Saved data entries:
==============================

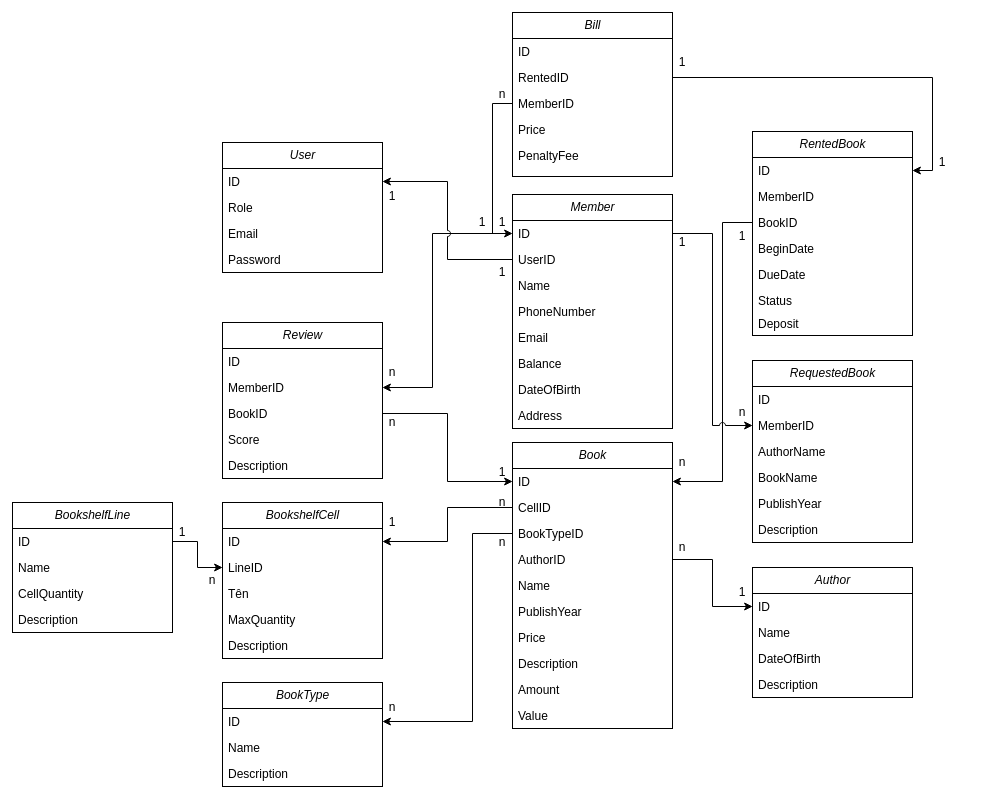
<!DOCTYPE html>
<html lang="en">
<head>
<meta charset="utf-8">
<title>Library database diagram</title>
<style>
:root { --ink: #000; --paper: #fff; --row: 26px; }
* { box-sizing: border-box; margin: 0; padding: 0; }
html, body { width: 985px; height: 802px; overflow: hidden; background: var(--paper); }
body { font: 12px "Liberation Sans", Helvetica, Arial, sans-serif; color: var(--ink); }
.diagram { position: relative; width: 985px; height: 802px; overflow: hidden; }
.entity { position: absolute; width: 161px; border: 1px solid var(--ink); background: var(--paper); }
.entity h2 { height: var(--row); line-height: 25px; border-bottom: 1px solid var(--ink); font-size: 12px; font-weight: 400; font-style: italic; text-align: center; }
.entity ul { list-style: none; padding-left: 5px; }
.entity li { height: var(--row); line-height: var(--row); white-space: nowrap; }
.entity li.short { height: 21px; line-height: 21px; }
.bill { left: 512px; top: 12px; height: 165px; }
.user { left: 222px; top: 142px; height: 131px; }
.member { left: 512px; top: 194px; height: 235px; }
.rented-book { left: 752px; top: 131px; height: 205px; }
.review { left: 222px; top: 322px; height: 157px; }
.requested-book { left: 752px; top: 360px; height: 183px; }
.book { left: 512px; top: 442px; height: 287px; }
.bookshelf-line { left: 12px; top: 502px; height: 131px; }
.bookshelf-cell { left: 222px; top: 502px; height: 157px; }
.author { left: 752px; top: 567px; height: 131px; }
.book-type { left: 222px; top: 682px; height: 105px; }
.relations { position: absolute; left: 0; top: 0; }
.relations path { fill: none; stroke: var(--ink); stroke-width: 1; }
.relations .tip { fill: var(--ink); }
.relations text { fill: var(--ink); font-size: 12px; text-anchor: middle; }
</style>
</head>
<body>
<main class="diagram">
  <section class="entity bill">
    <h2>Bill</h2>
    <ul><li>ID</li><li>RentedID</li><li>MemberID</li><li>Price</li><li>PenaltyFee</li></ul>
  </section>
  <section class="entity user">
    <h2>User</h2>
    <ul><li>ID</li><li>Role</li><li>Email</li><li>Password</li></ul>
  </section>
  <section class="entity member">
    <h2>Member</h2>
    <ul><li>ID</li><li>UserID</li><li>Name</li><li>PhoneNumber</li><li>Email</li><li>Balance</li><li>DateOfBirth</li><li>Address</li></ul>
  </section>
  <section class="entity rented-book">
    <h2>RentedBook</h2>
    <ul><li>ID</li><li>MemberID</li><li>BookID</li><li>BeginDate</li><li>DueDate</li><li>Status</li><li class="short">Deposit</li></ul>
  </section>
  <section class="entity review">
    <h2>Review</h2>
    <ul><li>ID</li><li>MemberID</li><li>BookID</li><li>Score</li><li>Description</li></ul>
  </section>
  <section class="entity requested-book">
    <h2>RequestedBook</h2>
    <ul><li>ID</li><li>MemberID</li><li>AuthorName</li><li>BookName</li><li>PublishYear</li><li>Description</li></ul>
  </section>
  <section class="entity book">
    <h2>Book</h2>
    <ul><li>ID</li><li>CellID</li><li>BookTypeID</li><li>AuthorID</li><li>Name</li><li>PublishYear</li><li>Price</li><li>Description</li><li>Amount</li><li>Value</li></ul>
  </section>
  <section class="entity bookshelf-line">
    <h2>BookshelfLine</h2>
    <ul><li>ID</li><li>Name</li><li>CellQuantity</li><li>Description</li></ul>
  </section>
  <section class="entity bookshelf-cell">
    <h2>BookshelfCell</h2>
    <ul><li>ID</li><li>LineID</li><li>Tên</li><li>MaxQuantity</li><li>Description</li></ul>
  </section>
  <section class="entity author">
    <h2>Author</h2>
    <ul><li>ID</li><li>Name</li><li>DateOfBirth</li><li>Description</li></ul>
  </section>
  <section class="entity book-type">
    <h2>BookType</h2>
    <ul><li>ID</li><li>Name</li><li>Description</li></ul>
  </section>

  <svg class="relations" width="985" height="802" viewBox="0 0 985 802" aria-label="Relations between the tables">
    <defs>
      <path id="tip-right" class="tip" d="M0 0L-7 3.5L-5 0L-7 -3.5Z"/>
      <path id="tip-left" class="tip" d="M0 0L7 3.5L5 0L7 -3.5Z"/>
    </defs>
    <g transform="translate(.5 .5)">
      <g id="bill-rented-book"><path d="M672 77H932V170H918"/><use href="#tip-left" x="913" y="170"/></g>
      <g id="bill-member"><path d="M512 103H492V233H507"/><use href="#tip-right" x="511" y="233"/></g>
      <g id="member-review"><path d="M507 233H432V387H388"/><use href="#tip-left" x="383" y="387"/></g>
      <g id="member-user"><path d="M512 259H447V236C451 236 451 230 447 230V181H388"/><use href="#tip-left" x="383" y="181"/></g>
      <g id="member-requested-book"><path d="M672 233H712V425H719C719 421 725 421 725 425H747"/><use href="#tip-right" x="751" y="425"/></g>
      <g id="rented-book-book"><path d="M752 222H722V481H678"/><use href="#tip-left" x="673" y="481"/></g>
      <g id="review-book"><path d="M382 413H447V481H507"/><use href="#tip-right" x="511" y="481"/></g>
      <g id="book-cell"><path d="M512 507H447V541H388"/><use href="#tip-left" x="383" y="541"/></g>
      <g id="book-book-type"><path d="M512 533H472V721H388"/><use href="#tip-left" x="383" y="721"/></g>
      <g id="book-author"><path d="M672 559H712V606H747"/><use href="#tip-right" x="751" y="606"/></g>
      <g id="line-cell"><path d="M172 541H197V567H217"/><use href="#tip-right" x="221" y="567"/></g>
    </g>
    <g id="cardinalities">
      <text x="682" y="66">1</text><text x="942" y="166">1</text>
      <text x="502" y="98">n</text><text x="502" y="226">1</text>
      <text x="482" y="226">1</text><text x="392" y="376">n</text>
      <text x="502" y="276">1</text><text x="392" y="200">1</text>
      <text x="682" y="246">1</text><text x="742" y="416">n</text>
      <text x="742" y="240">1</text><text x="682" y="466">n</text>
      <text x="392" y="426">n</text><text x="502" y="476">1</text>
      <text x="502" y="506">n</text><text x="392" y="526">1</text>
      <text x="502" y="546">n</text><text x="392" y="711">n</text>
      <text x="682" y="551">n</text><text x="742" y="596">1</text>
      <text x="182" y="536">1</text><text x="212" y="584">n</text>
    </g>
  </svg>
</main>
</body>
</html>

==============================

_What needs to be done_
Every line above has to be output exactly; the pictures must be dropped.

_Completed exercise_
<!DOCTYPE html>
<html lang="en">
<head>
<meta charset="utf-8">
<title>Library database diagram</title>
<style>
:root { --ink: #000; --paper: #fff; --row: 26px; }
* { box-sizing: border-box; margin: 0; padding: 0; }
html, body { width: 985px; height: 802px; overflow: hidden; background: var(--paper); }
body { font: 12px "Liberation Sans", Helvetica, Arial, sans-serif; color: var(--ink); }
.diagram { position: relative; width: 985px; height: 802px; overflow: hidden; }
.entity { position: absolute; width: 161px; border: 1px solid var(--ink); background: var(--paper); }
.entity h2 { height: var(--row); line-height: 25px; border-bottom: 1px solid var(--ink); font-size: 12px; font-weight: 400; font-style: italic; text-align: center; }
.entity ul { list-style: none; padding-left: 5px; }
.entity li { height: var(--row); line-height: var(--row); white-space: nowrap; }
.entity li.short { height: 21px; line-height: 21px; }
.bill { left: 512px; top: 12px; height: 165px; }
.user { left: 222px; top: 142px; height: 131px; }
.member { left: 512px; top: 194px; height: 235px; }
.rented-book { left: 752px; top: 131px; height: 205px; }
.review { left: 222px; top: 322px; height: 157px; }
.requested-book { left: 752px; top: 360px; height: 183px; }
.book { left: 512px; top: 442px; height: 287px; }
.bookshelf-line { left: 12px; top: 502px; height: 131px; }
.bookshelf-cell { left: 222px; top: 502px; height: 157px; }
.author { left: 752px; top: 567px; height: 131px; }
.book-type { left: 222px; top: 682px; height: 105px; }
.relations { position: absolute; left: 0; top: 0; }
.relations path { fill: none; stroke: var(--ink); stroke-width: 1; }
.relations .tip { fill: var(--ink); }
.relations text { fill: var(--ink); font-size: 12px; text-anchor: middle; }
</style>
</head>
<body>
<main class="diagram">
  <section class="entity bill">
    <h2>Bill</h2>
    <ul><li>ID</li><li>RentedID</li><li>MemberID</li><li>Price</li><li>PenaltyFee</li></ul>
  </section>
  <section class="entity user">
    <h2>User</h2>
    <ul><li>ID</li><li>Role</li><li>Email</li><li>Password</li></ul>
  </section>
  <section class="entity member">
    <h2>Member</h2>
    <ul><li>ID</li><li>UserID</li><li>Name</li><li>PhoneNumber</li><li>Email</li><li>Balance</li><li>DateOfBirth</li><li>Address</li></ul>
  </section>
  <section class="entity rented-book">
    <h2>RentedBook</h2>
    <ul><li>ID</li><li>MemberID</li><li>BookID</li><li>BeginDate</li><li>DueDate</li><li>Status</li><li class="short">Deposit</li></ul>
  </section>
  <section class="entity review">
    <h2>Review</h2>
    <ul><li>ID</li><li>MemberID</li><li>BookID</li><li>Score</li><li>Description</li></ul>
  </section>
  <section class="entity requested-book">
    <h2>RequestedBook</h2>
    <ul><li>ID</li><li>MemberID</li><li>AuthorName</li><li>BookName</li><li>PublishYear</li><li>Description</li></ul>
  </section>
  <section class="entity book">
    <h2>Book</h2>
    <ul><li>ID</li><li>CellID</li><li>BookTypeID</li><li>AuthorID</li><li>Name</li><li>PublishYear</li><li>Price</li><li>Description</li><li>Amount</li><li>Value</li></ul>
  </section>
  <section class="entity bookshelf-line">
    <h2>BookshelfLine</h2>
    <ul><li>ID</li><li>Name</li><li>CellQuantity</li><li>Description</li></ul>
  </section>
  <section class="entity bookshelf-cell">
    <h2>BookshelfCell</h2>
    <ul><li>ID</li><li>LineID</li><li>Tên</li><li>MaxQuantity</li><li>Description</li></ul>
  </section>
  <section class="entity author">
    <h2>Author</h2>
    <ul><li>ID</li><li>Name</li><li>DateOfBirth</li><li>Description</li></ul>
  </section>
  <section class="entity book-type">
    <h2>BookType</h2>
    <ul><li>ID</li><li>Name</li><li>Description</li></ul>
  </section>

  <svg class="relations" width="985" height="802" viewBox="0 0 985 802" aria-label="Relations between the tables">
    <defs>
      <path id="tip-right" class="tip" d="M0 0L-7 3.5L-5 0L-7 -3.5Z"/>
      <path id="tip-left" class="tip" d="M0 0L7 3.5L5 0L7 -3.5Z"/>
    </defs>
    <g transform="translate(.5 .5)">
      <g id="bill-rented-book"><path d="M672 77H932V170H918"/><use href="#tip-left" x="913" y="170"/></g>
      <g id="bill-member"><path d="M512 103H492V233H507"/><use href="#tip-right" x="511" y="233"/></g>
      <g id="member-review"><path d="M507 233H432V387H388"/><use href="#tip-left" x="383" y="387"/></g>
      <g id="member-user"><path d="M512 259H447V236C451 236 451 230 447 230V181H388"/><use href="#tip-left" x="383" y="181"/></g>
      <g id="member-requested-book"><path d="M672 233H712V425H719C719 421 725 421 725 425H747"/><use href="#tip-right" x="751" y="425"/></g>
      <g id="rented-book-book"><path d="M752 222H722V481H678"/><use href="#tip-left" x="673" y="481"/></g>
      <g id="review-book"><path d="M382 413H447V481H507"/><use href="#tip-right" x="511" y="481"/></g>
      <g id="book-cell"><path d="M512 507H447V541H388"/><use href="#tip-left" x="383" y="541"/></g>
      <g id="book-book-type"><path d="M512 533H472V721H388"/><use href="#tip-left" x="383" y="721"/></g>
      <g id="book-author"><path d="M672 559H712V606H747"/><use href="#tip-right" x="751" y="606"/></g>
      <g id="line-cell"><path d="M172 541H197V567H217"/><use href="#tip-right" x="221" y="567"/></g>
    </g>
    <g id="cardinalities">
      <text x="682" y="66">1</text><text x="942" y="166">1</text>
      <text x="502" y="98">n</text><text x="502" y="226">1</text>
      <text x="482" y="226">1</text><text x="392" y="376">n</text>
      <text x="502" y="276">1</text><text x="392" y="200">1</text>
      <text x="682" y="246">1</text><text x="742" y="416">n</text>
      <text x="742" y="240">1</text><text x="682" y="466">n</text>
      <text x="392" y="426">n</text><text x="502" y="476">1</text>
      <text x="502" y="506">n</text><text x="392" y="526">1</text>
      <text x="502" y="546">n</text><text x="392" y="711">n</text>
      <text x="682" y="551">n</text><text x="742" y="596">1</text>
      <text x="182" y="536">1</text><text x="212" y="584">n</text>
    </g>
  </svg>
</main>
</body>
</html>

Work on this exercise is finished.